# [About this task]
Your response should be the complete listing, returned exactly as written.

---- Dataset records

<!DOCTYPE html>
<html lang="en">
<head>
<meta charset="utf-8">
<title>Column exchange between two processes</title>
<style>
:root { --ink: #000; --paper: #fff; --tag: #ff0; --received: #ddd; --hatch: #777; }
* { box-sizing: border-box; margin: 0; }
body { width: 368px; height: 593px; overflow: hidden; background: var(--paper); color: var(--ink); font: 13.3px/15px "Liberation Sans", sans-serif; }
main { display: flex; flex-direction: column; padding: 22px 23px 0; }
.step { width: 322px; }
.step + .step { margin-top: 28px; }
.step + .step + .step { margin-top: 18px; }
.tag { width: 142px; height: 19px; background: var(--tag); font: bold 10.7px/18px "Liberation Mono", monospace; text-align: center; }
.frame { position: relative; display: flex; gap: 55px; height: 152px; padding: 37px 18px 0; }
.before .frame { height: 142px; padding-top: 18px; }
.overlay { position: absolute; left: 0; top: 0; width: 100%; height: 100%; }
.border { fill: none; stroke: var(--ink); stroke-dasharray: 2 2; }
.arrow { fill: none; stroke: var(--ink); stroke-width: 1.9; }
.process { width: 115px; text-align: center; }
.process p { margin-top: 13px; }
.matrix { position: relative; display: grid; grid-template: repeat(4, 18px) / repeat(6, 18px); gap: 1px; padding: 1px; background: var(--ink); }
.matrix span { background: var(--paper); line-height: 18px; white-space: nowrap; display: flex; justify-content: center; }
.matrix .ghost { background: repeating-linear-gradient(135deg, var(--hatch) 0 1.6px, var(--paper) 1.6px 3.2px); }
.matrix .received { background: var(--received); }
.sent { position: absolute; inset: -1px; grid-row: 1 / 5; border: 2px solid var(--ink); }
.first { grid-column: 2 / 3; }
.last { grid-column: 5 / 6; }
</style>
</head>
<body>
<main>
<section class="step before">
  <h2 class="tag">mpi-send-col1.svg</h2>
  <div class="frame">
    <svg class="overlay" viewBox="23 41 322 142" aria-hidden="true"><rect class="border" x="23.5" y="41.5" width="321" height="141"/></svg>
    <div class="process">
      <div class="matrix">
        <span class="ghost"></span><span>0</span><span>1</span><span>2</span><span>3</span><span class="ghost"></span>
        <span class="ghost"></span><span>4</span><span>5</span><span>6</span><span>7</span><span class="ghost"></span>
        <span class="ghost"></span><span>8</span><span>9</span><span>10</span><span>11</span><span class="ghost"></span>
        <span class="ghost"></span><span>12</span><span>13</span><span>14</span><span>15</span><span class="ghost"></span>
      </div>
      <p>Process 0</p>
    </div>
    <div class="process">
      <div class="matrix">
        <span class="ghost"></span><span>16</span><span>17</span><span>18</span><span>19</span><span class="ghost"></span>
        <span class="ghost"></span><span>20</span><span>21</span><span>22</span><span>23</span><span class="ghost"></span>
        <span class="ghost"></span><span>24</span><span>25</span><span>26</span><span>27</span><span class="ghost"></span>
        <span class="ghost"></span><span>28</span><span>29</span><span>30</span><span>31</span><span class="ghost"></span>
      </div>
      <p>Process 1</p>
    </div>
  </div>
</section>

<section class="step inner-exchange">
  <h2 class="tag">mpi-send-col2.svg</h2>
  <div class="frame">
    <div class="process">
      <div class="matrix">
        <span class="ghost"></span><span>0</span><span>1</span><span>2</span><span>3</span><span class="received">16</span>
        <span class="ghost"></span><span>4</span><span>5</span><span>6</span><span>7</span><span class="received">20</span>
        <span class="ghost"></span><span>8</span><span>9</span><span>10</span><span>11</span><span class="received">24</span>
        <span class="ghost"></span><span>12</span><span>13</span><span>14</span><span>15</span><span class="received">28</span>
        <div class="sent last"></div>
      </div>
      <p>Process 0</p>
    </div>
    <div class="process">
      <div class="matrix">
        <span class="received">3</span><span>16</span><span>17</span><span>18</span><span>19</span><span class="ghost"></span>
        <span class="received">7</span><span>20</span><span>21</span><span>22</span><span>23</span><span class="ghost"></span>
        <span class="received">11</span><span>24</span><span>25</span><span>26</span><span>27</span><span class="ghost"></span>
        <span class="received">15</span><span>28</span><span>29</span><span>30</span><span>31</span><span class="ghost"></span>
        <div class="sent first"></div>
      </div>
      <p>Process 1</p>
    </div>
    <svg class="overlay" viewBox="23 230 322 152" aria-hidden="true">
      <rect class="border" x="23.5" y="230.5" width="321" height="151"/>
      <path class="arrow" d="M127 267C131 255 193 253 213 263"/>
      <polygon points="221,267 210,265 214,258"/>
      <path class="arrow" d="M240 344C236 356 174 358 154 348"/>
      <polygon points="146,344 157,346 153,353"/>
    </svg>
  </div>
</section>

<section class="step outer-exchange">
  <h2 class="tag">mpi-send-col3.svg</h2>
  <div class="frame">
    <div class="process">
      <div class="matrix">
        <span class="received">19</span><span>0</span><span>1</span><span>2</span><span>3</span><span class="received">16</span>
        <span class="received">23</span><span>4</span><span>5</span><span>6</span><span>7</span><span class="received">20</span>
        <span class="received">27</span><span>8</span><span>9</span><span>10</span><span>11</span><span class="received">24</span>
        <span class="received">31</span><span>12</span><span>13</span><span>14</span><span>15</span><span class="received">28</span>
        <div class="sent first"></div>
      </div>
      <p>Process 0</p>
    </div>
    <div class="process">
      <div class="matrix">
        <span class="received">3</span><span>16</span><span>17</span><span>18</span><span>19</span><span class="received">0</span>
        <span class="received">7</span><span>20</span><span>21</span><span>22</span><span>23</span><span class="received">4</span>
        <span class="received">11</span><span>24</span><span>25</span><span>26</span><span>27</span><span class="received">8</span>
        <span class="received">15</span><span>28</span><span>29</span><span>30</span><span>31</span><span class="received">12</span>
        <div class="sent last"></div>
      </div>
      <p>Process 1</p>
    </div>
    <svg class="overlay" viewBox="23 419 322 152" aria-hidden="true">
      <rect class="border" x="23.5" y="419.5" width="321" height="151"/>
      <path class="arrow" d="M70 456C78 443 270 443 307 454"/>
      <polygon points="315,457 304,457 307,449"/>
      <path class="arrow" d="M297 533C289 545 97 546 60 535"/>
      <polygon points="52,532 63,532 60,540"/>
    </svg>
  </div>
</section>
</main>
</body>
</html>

--------

# [Task result]
<!DOCTYPE html>
<html lang="en">
<head>
<meta charset="utf-8">
<title>Column exchange between two processes</title>
<style>
:root { --ink: #000; --paper: #fff; --tag: #ff0; --received: #ddd; --hatch: #777; }
* { box-sizing: border-box; margin: 0; }
body { width: 368px; height: 593px; overflow: hidden; background: var(--paper); color: var(--ink); font: 13.3px/15px "Liberation Sans", sans-serif; }
main { display: flex; flex-direction: column; padding: 22px 23px 0; }
.step { width: 322px; }
.step + .step { margin-top: 28px; }
.step + .step + .step { margin-top: 18px; }
.tag { width: 142px; height: 19px; background: var(--tag); font: bold 10.7px/18px "Liberation Mono", monospace; text-align: center; }
.frame { position: relative; display: flex; gap: 55px; height: 152px; padding: 37px 18px 0; }
.before .frame { height: 142px; padding-top: 18px; }
.overlay { position: absolute; left: 0; top: 0; width: 100%; height: 100%; }
.border { fill: none; stroke: var(--ink); stroke-dasharray: 2 2; }
.arrow { fill: none; stroke: var(--ink); stroke-width: 1.9; }
.process { width: 115px; text-align: center; }
.process p { margin-top: 13px; }
.matrix { position: relative; display: grid; grid-template: repeat(4, 18px) / repeat(6, 18px); gap: 1px; padding: 1px; background: var(--ink); }
.matrix span { background: var(--paper); line-height: 18px; white-space: nowrap; display: flex; justify-content: center; }
.matrix .ghost { background: repeating-linear-gradient(135deg, var(--hatch) 0 1.6px, var(--paper) 1.6px 3.2px); }
.matrix .received { background: var(--received); }
.sent { position: absolute; inset: -1px; grid-row: 1 / 5; border: 2px solid var(--ink); }
.first { grid-column: 2 / 3; }
.last { grid-column: 5 / 6; }
</style>
</head>
<body>
<main>
<section class="step before">
  <h2 class="tag">mpi-send-col1.svg</h2>
  <div class="frame">
    <svg class="overlay" viewBox="23 41 322 142" aria-hidden="true"><rect class="border" x="23.5" y="41.5" width="321" height="141"/></svg>
    <div class="process">
      <div class="matrix">
        <span class="ghost"></span><span>0</span><span>1</span><span>2</span><span>3</span><span class="ghost"></span>
        <span class="ghost"></span><span>4</span><span>5</span><span>6</span><span>7</span><span class="ghost"></span>
        <span class="ghost"></span><span>8</span><span>9</span><span>10</span><span>11</span><span class="ghost"></span>
        <span class="ghost"></span><span>12</span><span>13</span><span>14</span><span>15</span><span class="ghost"></span>
      </div>
      <p>Process 0</p>
    </div>
    <div class="process">
      <div class="matrix">
        <span class="ghost"></span><span>16</span><span>17</span><span>18</span><span>19</span><span class="ghost"></span>
        <span class="ghost"></span><span>20</span><span>21</span><span>22</span><span>23</span><span class="ghost"></span>
        <span class="ghost"></span><span>24</span><span>25</span><span>26</span><span>27</span><span class="ghost"></span>
        <span class="ghost"></span><span>28</span><span>29</span><span>30</span><span>31</span><span class="ghost"></span>
      </div>
      <p>Process 1</p>
    </div>
  </div>
</section>

<section class="step inner-exchange">
  <h2 class="tag">mpi-send-col2.svg</h2>
  <div class="frame">
    <div class="process">
      <div class="matrix">
        <span class="ghost"></span><span>0</span><span>1</span><span>2</span><span>3</span><span class="received">16</span>
        <span class="ghost"></span><span>4</span><span>5</span><span>6</span><span>7</span><span class="received">20</span>
        <span class="ghost"></span><span>8</span><span>9</span><span>10</span><span>11</span><span class="received">24</span>
        <span class="ghost"></span><span>12</span><span>13</span><span>14</span><span>15</span><span class="received">28</span>
        <div class="sent last"></div>
      </div>
      <p>Process 0</p>
    </div>
    <div class="process">
      <div class="matrix">
        <span class="received">3</span><span>16</span><span>17</span><span>18</span><span>19</span><span class="ghost"></span>
        <span class="received">7</span><span>20</span><span>21</span><span>22</span><span>23</span><span class="ghost"></span>
        <span class="received">11</span><span>24</span><span>25</span><span>26</span><span>27</span><span class="ghost"></span>
        <span class="received">15</span><span>28</span><span>29</span><span>30</span><span>31</span><span class="ghost"></span>
        <div class="sent first"></div>
      </div>
      <p>Process 1</p>
    </div>
    <svg class="overlay" viewBox="23 230 322 152" aria-hidden="true">
      <rect class="border" x="23.5" y="230.5" width="321" height="151"/>
      <path class="arrow" d="M127 267C131 255 193 253 213 263"/>
      <polygon points="221,267 210,265 214,258"/>
      <path class="arrow" d="M240 344C236 356 174 358 154 348"/>
      <polygon points="146,344 157,346 153,353"/>
    </svg>
  </div>
</section>

<section class="step outer-exchange">
  <h2 class="tag">mpi-send-col3.svg</h2>
  <div class="frame">
    <div class="process">
      <div class="matrix">
        <span class="received">19</span><span>0</span><span>1</span><span>2</span><span>3</span><span class="received">16</span>
        <span class="received">23</span><span>4</span><span>5</span><span>6</span><span>7</span><span class="received">20</span>
        <span class="received">27</span><span>8</span><span>9</span><span>10</span><span>11</span><span class="received">24</span>
        <span class="received">31</span><span>12</span><span>13</span><span>14</span><span>15</span><span class="received">28</span>
        <div class="sent first"></div>
      </div>
      <p>Process 0</p>
    </div>
    <div class="process">
      <div class="matrix">
        <span class="received">3</span><span>16</span><span>17</span><span>18</span><span>19</span><span class="received">0</span>
        <span class="received">7</span><span>20</span><span>21</span><span>22</span><span>23</span><span class="received">4</span>
        <span class="received">11</span><span>24</span><span>25</span><span>26</span><span>27</span><span class="received">8</span>
        <span class="received">15</span><span>28</span><span>29</span><span>30</span><span>31</span><span class="received">12</span>
        <div class="sent last"></div>
      </div>
      <p>Process 1</p>
    </div>
    <svg class="overlay" viewBox="23 419 322 152" aria-hidden="true">
      <rect class="border" x="23.5" y="419.5" width="321" height="151"/>
      <path class="arrow" d="M70 456C78 443 270 443 307 454"/>
      <polygon points="315,457 304,457 307,449"/>
      <path class="arrow" d="M297 533C289 545 97 546 60 535"/>
      <polygon points="52,532 63,532 60,540"/>
    </svg>
  </div>
</section>
</main>
</body>
</html>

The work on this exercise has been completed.